Please return every line of the records below that contains the word "body".

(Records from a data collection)
****************************************

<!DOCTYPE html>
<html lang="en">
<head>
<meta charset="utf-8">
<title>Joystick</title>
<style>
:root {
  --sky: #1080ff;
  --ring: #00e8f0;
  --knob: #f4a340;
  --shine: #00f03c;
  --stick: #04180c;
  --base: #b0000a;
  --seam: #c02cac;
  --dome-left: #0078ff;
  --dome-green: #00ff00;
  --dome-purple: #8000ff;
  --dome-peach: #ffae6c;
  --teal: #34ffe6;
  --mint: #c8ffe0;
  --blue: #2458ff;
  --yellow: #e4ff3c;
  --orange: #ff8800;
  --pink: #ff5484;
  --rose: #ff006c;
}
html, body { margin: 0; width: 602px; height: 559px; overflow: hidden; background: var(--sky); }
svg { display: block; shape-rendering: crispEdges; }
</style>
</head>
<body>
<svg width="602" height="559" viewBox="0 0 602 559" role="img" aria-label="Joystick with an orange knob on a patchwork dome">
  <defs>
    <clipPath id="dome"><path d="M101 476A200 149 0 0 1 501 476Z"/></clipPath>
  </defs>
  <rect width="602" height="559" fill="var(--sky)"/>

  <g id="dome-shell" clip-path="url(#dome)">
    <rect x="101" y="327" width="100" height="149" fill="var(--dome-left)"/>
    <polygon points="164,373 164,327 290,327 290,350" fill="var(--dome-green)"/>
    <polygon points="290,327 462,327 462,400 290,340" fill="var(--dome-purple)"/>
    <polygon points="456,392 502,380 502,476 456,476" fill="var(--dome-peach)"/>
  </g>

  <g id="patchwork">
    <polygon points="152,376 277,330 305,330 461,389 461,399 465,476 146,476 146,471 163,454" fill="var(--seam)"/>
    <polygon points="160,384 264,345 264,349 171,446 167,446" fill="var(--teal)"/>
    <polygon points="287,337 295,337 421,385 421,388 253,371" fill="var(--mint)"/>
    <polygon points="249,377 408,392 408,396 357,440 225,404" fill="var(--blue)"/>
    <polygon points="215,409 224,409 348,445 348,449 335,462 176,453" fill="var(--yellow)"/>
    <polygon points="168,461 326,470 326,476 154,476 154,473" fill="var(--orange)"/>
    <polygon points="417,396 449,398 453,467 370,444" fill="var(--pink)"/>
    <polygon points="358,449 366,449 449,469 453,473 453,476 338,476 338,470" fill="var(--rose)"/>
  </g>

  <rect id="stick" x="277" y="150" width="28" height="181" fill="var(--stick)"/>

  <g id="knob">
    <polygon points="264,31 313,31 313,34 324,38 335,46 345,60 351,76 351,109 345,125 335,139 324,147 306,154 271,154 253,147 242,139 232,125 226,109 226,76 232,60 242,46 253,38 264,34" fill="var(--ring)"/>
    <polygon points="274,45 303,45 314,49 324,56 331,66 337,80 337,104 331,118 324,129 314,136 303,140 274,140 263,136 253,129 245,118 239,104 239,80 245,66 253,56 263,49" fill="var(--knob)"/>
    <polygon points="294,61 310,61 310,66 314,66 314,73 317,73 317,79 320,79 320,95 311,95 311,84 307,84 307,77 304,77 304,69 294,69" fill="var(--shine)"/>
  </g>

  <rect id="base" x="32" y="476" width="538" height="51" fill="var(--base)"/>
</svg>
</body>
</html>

****************************************

* Answer to the problem:
html, body { margin: 0; width: 602px; height: 559px; overflow: hidden; background: var(--sky); }
<body>
</body>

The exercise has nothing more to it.